Barring any last-minute surprise, the second-busiest airport in the UK may finally reopen again before the end of the week after being forced to close since 9 p.m. local time Wednesday because of a pair of drones spotted flying close by.
It might sound minor, but officials quickly scrambled to shut down Gatwick Airport, south of London, after what was determined to be a purposeful attempt at causing disruption to the airport and to the tens of thousands of travelers left stranded there. British authorities have spent the day discussing emergency measures, like new powers that police and the military could be imbued with to stop this kind of panic-by-drone.
To be clear, there’s no indication yet of any kind of terrorism link to this incident, but Sussex police do believe the yahoos piloting these drones did this on purpose. Per a CNN report, Sussex police superintendent Justin Burtenshaw told the UK Press Association that “Each time we believe we get close to the operator, the drone disappears. When we look to reopen the airfield, the drone reappears.”
It’s certainly amazing that devices as small as a couple of drones, without even leading to any kind of violence or causing direct threat to anyone, can bring the ordinary course of business at a major airport crashing to a halt. Or that drones are able to even get close enough to an airfield in the first place to cause this kind of disruption.
To that end, Britain’s Prime Minister Theresa May reportedly said her government is looking at the possibility of “further police powers” so that this kind of thing can be kept in check. Using a drone like this in the UK to threaten aircraft can land you a maximum five-year prison sentence. Police at the time of this writing were still hunting for the drone operators, and there’s even a possibility that British troops may join in that search.
The Associated Press reports that the UK’s Guild of Air Traffic Control Officers has been calling for the implementation of geofencing and that other counter-measures be taken to minimize disruption from drones. “Hundreds of flights have been canceled and more than 100,000 travelers disrupted at the U.K.’s second-busiest airport since drones were spotted over the airfield on Wednesday evening,” the news service reports. “Gatwick first closed Wednesday night at around 9 p.m. (2100 GMT) when drones were sighted.
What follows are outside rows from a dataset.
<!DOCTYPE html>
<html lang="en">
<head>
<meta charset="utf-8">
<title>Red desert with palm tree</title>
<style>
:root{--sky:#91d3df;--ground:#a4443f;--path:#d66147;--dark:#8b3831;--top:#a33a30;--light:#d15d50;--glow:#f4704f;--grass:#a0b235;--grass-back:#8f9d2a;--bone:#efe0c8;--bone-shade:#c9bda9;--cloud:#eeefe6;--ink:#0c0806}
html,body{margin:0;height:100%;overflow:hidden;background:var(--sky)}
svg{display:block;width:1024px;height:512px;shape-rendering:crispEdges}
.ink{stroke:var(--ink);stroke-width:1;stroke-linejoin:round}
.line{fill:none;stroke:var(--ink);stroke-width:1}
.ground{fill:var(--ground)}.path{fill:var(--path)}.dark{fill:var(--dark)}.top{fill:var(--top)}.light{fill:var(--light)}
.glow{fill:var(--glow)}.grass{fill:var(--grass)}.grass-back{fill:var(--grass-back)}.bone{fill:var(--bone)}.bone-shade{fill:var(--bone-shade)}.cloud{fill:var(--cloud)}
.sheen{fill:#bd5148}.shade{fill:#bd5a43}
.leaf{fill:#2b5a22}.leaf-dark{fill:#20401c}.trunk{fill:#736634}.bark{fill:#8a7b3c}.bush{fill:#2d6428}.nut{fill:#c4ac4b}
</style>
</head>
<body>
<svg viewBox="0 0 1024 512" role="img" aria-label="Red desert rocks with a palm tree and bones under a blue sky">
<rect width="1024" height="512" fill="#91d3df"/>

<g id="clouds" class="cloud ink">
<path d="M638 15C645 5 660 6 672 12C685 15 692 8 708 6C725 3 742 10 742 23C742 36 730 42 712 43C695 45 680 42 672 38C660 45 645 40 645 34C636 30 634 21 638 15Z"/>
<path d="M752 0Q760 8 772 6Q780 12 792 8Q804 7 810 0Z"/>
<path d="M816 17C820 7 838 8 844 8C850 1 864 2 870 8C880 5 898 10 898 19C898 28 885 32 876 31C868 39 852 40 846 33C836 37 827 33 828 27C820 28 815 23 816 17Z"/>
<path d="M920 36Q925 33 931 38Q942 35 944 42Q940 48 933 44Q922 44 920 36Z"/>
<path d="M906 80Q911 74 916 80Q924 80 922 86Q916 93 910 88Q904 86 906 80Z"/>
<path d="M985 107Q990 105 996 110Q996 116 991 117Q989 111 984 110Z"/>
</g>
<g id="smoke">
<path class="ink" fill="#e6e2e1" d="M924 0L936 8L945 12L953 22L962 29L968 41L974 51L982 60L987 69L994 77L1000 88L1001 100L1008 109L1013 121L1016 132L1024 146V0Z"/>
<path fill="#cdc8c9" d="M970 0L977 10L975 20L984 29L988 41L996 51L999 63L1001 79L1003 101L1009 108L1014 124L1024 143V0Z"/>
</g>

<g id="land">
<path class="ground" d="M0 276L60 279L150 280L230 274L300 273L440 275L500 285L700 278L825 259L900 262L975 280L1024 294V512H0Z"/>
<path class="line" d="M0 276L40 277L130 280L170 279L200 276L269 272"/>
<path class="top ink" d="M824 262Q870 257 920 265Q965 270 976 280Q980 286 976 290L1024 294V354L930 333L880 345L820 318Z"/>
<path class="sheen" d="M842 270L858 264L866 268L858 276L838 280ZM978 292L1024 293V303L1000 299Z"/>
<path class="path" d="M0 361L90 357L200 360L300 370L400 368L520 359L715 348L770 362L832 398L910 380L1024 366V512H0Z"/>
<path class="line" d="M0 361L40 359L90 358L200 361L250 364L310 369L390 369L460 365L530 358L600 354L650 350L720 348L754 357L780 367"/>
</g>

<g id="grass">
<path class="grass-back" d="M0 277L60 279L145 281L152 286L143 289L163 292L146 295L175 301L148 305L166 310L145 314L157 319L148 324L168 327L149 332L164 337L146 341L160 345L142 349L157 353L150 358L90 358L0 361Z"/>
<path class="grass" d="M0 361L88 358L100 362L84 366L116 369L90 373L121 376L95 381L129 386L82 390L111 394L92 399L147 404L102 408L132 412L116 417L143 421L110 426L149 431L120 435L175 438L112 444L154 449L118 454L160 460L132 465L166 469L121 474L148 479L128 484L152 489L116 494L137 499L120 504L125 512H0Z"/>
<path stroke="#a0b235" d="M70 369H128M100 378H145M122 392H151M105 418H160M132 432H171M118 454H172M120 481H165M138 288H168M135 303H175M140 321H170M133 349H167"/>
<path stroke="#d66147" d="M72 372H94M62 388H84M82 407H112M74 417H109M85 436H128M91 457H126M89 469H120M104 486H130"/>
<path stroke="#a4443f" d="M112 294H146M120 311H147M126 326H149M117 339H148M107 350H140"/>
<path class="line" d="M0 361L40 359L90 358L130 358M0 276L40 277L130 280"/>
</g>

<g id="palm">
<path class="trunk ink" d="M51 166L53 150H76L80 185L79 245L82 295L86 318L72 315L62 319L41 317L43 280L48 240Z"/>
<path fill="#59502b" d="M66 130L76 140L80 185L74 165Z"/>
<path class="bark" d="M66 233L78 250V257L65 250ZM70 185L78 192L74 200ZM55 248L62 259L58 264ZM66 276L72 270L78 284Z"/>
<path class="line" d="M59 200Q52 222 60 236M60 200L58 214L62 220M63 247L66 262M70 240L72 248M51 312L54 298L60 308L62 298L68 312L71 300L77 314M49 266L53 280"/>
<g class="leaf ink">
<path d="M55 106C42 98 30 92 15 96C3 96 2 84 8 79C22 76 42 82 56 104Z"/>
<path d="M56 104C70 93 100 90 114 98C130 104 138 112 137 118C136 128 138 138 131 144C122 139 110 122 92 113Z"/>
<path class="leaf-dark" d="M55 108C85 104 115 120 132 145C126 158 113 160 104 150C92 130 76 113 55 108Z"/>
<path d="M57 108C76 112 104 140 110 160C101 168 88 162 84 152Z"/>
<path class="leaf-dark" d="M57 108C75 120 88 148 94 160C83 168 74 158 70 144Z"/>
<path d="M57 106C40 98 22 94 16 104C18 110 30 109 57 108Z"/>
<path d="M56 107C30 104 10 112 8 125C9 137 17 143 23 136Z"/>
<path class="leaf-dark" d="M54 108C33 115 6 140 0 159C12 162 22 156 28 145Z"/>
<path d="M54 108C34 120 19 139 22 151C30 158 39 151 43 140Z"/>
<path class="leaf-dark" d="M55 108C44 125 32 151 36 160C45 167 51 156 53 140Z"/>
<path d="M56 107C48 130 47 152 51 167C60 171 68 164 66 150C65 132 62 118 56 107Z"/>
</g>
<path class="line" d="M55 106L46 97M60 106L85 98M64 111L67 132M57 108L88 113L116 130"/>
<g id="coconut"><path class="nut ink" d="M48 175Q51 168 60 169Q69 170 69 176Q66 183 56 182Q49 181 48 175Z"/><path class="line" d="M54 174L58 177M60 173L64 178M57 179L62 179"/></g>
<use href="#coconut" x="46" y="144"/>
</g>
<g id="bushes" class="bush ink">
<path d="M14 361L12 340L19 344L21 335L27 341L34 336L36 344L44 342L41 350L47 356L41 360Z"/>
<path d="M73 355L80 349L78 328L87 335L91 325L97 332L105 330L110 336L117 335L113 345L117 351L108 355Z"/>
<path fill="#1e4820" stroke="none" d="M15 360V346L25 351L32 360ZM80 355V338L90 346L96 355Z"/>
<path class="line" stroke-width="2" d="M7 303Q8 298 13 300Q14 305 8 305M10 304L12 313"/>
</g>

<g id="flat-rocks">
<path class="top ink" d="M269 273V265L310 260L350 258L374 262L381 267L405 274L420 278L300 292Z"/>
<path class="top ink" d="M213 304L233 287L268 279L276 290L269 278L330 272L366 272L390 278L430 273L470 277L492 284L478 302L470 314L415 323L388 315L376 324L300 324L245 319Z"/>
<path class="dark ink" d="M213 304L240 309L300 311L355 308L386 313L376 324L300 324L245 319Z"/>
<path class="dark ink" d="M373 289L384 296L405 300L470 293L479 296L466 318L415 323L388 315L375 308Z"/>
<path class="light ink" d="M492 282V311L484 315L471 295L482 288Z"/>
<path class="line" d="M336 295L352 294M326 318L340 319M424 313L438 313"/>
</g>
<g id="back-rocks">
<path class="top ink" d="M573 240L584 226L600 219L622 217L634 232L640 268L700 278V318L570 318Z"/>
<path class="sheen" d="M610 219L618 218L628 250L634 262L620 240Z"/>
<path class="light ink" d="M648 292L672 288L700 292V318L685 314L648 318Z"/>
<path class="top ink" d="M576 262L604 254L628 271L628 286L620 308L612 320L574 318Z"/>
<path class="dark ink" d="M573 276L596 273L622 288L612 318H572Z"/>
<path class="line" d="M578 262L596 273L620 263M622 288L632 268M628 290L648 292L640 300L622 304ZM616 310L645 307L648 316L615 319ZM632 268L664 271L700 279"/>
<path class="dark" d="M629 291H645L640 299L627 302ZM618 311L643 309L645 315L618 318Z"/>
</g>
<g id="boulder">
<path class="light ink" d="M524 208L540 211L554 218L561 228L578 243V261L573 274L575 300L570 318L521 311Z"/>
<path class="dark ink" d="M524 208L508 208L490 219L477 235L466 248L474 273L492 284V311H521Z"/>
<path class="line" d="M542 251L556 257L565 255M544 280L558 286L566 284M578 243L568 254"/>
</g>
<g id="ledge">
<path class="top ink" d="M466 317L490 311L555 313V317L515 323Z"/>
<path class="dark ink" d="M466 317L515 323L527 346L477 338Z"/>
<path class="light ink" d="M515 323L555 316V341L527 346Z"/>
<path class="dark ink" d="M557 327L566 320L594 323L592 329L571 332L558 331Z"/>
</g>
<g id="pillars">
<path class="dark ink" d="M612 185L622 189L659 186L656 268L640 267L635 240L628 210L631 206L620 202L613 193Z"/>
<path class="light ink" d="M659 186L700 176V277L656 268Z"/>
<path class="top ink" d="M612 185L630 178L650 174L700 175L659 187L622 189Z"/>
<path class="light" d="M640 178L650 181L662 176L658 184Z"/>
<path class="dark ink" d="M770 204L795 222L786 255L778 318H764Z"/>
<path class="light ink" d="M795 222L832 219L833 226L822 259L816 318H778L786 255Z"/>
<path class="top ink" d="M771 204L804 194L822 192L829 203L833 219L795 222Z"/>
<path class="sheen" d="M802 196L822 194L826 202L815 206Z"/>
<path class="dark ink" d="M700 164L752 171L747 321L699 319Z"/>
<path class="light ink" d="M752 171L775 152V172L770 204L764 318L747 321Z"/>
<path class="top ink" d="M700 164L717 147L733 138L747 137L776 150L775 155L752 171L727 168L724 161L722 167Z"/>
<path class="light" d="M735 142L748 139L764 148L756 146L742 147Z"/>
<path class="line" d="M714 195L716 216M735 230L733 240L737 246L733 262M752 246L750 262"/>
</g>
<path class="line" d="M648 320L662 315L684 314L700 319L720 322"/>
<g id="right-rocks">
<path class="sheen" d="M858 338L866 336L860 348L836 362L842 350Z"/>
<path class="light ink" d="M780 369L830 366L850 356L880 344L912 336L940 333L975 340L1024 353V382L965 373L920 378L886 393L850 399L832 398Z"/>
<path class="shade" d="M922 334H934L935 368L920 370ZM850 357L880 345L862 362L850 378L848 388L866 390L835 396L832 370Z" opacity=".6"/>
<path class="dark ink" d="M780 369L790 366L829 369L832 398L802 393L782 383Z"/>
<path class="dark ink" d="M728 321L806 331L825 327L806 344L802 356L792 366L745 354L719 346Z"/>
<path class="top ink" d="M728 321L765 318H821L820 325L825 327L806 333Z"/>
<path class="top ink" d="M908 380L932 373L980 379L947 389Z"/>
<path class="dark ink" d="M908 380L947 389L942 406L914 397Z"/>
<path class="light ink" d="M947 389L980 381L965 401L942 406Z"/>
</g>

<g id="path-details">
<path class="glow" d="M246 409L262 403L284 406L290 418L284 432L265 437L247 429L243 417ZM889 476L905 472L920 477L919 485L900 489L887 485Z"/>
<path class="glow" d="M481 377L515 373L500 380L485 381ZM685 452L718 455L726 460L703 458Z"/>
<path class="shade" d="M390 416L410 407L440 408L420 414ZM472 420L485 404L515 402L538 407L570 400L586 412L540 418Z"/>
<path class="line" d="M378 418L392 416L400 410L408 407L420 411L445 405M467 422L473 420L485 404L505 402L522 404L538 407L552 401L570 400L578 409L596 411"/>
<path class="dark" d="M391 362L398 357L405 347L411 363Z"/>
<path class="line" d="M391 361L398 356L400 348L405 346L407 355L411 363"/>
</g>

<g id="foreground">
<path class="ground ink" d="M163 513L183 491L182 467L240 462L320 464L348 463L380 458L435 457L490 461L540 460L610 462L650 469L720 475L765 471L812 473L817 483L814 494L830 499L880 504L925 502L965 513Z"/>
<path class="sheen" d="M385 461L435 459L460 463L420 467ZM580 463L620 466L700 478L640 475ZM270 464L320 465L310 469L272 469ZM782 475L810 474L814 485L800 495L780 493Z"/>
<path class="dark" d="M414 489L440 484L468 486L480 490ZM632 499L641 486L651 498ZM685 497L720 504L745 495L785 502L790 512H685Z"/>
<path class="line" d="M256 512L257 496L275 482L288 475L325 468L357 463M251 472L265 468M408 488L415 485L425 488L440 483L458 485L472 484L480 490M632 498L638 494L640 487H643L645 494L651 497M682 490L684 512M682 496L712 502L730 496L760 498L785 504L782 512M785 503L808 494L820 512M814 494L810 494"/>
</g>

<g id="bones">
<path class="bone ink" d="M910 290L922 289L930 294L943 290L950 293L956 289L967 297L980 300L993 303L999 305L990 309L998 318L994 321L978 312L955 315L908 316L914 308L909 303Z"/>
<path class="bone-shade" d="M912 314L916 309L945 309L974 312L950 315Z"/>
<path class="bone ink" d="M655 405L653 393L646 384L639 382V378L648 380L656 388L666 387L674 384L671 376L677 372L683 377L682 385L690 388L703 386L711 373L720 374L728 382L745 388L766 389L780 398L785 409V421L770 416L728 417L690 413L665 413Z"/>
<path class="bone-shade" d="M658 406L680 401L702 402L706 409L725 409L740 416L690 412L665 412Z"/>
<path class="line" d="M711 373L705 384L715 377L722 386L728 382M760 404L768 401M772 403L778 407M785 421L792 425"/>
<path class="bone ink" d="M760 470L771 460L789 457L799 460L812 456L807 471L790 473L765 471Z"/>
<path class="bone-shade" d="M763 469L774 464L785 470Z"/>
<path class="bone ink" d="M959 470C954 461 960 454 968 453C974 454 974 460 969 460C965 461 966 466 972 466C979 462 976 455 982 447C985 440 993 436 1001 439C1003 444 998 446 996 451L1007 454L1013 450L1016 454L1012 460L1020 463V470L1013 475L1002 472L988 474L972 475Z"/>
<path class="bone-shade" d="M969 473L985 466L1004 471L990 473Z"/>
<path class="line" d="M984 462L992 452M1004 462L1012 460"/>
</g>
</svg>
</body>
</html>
It reopened at around 3 a.m. (0300 GMT) Thursday morning but shut down again in 45 minutes when drones were spotted.”